::: Given data :::

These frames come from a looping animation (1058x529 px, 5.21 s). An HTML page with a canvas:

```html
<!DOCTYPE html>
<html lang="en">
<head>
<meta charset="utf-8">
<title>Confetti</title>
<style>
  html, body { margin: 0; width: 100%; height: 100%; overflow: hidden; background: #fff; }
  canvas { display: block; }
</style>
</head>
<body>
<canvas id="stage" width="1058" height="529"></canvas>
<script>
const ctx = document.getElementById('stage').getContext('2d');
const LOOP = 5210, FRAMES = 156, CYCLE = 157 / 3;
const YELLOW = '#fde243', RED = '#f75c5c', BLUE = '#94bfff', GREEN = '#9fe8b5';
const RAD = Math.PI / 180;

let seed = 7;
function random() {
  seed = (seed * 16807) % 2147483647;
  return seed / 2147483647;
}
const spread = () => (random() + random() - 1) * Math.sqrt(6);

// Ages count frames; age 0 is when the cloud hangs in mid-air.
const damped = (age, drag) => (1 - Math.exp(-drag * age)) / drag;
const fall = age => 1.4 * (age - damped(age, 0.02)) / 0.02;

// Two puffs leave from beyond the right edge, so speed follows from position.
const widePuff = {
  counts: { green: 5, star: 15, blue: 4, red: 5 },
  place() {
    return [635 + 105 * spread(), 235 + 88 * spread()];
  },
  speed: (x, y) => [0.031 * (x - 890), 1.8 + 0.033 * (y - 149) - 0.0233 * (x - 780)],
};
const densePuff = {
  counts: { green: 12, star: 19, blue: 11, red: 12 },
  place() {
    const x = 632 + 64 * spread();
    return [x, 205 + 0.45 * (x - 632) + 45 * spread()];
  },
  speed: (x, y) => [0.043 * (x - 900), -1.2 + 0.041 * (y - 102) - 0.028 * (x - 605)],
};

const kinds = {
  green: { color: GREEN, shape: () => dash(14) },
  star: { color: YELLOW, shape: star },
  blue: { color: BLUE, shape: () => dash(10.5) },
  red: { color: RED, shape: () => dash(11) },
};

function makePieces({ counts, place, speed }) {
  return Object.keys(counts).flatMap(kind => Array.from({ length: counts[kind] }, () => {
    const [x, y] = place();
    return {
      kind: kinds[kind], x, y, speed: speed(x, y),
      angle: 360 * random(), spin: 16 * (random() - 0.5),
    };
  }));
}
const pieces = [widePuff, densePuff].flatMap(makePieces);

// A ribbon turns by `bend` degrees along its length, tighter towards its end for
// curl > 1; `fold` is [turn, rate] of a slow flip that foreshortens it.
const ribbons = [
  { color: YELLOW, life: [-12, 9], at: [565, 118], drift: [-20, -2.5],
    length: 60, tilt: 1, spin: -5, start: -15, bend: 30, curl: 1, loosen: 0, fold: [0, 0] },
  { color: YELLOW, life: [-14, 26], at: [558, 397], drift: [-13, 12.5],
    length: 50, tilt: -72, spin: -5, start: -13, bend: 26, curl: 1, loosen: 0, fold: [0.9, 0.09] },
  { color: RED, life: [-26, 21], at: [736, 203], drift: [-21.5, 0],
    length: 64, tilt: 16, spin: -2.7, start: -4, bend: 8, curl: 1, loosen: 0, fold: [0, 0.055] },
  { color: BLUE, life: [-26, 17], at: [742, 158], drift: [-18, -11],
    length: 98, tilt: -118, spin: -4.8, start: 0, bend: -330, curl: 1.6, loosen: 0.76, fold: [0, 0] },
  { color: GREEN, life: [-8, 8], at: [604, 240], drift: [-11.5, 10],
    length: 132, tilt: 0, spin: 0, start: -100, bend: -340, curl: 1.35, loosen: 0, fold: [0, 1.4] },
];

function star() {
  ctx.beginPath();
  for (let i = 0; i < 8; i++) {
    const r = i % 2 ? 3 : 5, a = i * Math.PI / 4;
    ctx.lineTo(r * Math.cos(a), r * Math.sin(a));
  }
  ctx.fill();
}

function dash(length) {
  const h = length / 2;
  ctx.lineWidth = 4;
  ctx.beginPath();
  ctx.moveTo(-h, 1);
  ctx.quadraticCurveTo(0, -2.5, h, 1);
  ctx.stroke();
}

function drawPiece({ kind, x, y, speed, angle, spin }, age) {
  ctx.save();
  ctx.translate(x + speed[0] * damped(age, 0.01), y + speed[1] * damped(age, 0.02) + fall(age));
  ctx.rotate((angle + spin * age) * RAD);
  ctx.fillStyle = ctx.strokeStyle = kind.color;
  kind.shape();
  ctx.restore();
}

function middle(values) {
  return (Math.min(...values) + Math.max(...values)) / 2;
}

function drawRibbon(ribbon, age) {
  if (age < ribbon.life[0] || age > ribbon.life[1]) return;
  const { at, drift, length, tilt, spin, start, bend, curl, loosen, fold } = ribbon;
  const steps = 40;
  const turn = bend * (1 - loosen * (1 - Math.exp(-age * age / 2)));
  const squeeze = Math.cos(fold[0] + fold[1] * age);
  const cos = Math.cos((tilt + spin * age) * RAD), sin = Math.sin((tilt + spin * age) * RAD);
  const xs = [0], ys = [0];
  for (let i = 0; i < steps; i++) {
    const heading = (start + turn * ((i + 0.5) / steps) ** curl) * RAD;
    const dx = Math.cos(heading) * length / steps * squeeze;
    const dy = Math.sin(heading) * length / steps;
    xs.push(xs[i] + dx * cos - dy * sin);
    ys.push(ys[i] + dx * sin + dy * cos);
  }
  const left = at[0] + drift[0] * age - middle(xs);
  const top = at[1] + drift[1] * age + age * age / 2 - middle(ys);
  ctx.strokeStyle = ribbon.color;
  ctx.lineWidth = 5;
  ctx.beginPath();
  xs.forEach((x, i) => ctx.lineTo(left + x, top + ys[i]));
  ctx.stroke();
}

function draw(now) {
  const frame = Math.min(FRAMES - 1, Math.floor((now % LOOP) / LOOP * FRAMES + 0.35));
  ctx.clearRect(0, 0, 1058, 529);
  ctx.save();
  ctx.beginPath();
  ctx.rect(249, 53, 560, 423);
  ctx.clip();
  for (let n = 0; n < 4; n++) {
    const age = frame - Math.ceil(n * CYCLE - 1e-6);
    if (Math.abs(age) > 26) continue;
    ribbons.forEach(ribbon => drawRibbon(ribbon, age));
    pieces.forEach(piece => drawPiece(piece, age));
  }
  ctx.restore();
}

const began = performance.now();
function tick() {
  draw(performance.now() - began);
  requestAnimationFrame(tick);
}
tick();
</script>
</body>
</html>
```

:::

Exactly reproduce the material above.

These frames come from a looping animation (1058x529 px, 5.21 s). An HTML page with a canvas:

```html
<!DOCTYPE html>
<html lang="en">
<head>
<meta charset="utf-8">
<title>Confetti</title>
<style>
  html, body { margin: 0; width: 100%; height: 100%; overflow: hidden; background: #fff; }
  canvas { display: block; }
</style>
</head>
<body>
<canvas id="stage" width="1058" height="529"></canvas>
<script>
const ctx = document.getElementById('stage').getContext('2d');
const LOOP = 5210, FRAMES = 156, CYCLE = 157 / 3;
const YELLOW = '#fde243', RED = '#f75c5c', BLUE = '#94bfff', GREEN = '#9fe8b5';
const RAD = Math.PI / 180;

let seed = 7;
function random() {
  seed = (seed * 16807) % 2147483647;
  return seed / 2147483647;
}
const spread = () => (random() + random() - 1) * Math.sqrt(6);

// Ages count frames; age 0 is when the cloud hangs in mid-air.
const damped = (age, drag) => (1 - Math.exp(-drag * age)) / drag;
const fall = age => 1.4 * (age - damped(age, 0.02)) / 0.02;

// Two puffs leave from beyond the right edge, so speed follows from position.
const widePuff = {
  counts: { green: 5, star: 15, blue: 4, red: 5 },
  place() {
    return [635 + 105 * spread(), 235 + 88 * spread()];
  },
  speed: (x, y) => [0.031 * (x - 890), 1.8 + 0.033 * (y - 149) - 0.0233 * (x - 780)],
};
const densePuff = {
  counts: { green: 12, star: 19, blue: 11, red: 12 },
  place() {
    const x = 632 + 64 * spread();
    return [x, 205 + 0.45 * (x - 632) + 45 * spread()];
  },
  speed: (x, y) => [0.043 * (x - 900), -1.2 + 0.041 * (y - 102) - 0.028 * (x - 605)],
};

const kinds = {
  green: { color: GREEN, shape: () => dash(14) },
  star: { color: YELLOW, shape: star },
  blue: { color: BLUE, shape: () => dash(10.5) },
  red: { color: RED, shape: () => dash(11) },
};

function makePieces({ counts, place, speed }) {
  return Object.keys(counts).flatMap(kind => Array.from({ length: counts[kind] }, () => {
    const [x, y] = place();
    return {
      kind: kinds[kind], x, y, speed: speed(x, y),
      angle: 360 * random(), spin: 16 * (random() - 0.5),
    };
  }));
}
const pieces = [widePuff, densePuff].flatMap(makePieces);

// A ribbon turns by `bend` degrees along its length, tighter towards its end for
// curl > 1; `fold` is [turn, rate] of a slow flip that foreshortens it.
const ribbons = [
  { color: YELLOW, life: [-12, 9], at: [565, 118], drift: [-20, -2.5],
    length: 60, tilt: 1, spin: -5, start: -15, bend: 30, curl: 1, loosen: 0, fold: [0, 0] },
  { color: YELLOW, life: [-14, 26], at: [558, 397], drift: [-13, 12.5],
    length: 50, tilt: -72, spin: -5, start: -13, bend: 26, curl: 1, loosen: 0, fold: [0.9, 0.09] },
  { color: RED, life: [-26, 21], at: [736, 203], drift: [-21.5, 0],
    length: 64, tilt: 16, spin: -2.7, start: -4, bend: 8, curl: 1, loosen: 0, fold: [0, 0.055] },
  { color: BLUE, life: [-26, 17], at: [742, 158], drift: [-18, -11],
    length: 98, tilt: -118, spin: -4.8, start: 0, bend: -330, curl: 1.6, loosen: 0.76, fold: [0, 0] },
  { color: GREEN, life: [-8, 8], at: [604, 240], drift: [-11.5, 10],
    length: 132, tilt: 0, spin: 0, start: -100, bend: -340, curl: 1.35, loosen: 0, fold: [0, 1.4] },
];

function star() {
  ctx.beginPath();
  for (let i = 0; i < 8; i++) {
    const r = i % 2 ? 3 : 5, a = i * Math.PI / 4;
    ctx.lineTo(r * Math.cos(a), r * Math.sin(a));
  }
  ctx.fill();
}

function dash(length) {
  const h = length / 2;
  ctx.lineWidth = 4;
  ctx.beginPath();
  ctx.moveTo(-h, 1);
  ctx.quadraticCurveTo(0, -2.5, h, 1);
  ctx.stroke();
}

function drawPiece({ kind, x, y, speed, angle, spin }, age) {
  ctx.save();
  ctx.translate(x + speed[0] * damped(age, 0.01), y + speed[1] * damped(age, 0.02) + fall(age));
  ctx.rotate((angle + spin * age) * RAD);
  ctx.fillStyle = ctx.strokeStyle = kind.color;
  kind.shape();
  ctx.restore();
}

function middle(values) {
  return (Math.min(...values) + Math.max(...values)) / 2;
}

function drawRibbon(ribbon, age) {
  if (age < ribbon.life[0] || age > ribbon.life[1]) return;
  const { at, drift, length, tilt, spin, start, bend, curl, loosen, fold } = ribbon;
  const steps = 40;
  const turn = bend * (1 - loosen * (1 - Math.exp(-age * age / 2)));
  const squeeze = Math.cos(fold[0] + fold[1] * age);
  const cos = Math.cos((tilt + spin * age) * RAD), sin = Math.sin((tilt + spin * age) * RAD);
  const xs = [0], ys = [0];
  for (let i = 0; i < steps; i++) {
    const heading = (start + turn * ((i + 0.5) / steps) ** curl) * RAD;
    const dx = Math.cos(heading) * length / steps * squeeze;
    const dy = Math.sin(heading) * length / steps;
    xs.push(xs[i] + dx * cos - dy * sin);
    ys.push(ys[i] + dx * sin + dy * cos);
  }
  const left = at[0] + drift[0] * age - middle(xs);
  const top = at[1] + drift[1] * age + age * age / 2 - middle(ys);
  ctx.strokeStyle = ribbon.color;
  ctx.lineWidth = 5;
  ctx.beginPath();
  xs.forEach((x, i) => ctx.lineTo(left + x, top + ys[i]));
  ctx.stroke();
}

function draw(now) {
  const frame = Math.min(FRAMES - 1, Math.floor((now % LOOP) / LOOP * FRAMES + 0.35));
  ctx.clearRect(0, 0, 1058, 529);
  ctx.save();
  ctx.beginPath();
  ctx.rect(249, 53, 560, 423);
  ctx.clip();
  for (let n = 0; n < 4; n++) {
    const age = frame - Math.ceil(n * CYCLE - 1e-6);
    if (Math.abs(age) > 26) continue;
    ribbons.forEach(ribbon => drawRibbon(ribbon, age));
    pieces.forEach(piece => drawPiece(piece, age));
  }
  ctx.restore();
}

const began = performance.now();
function tick() {
  draw(performance.now() - began);
  requestAnimationFrame(tick);
}
tick();
</script>
</body>
</html>
```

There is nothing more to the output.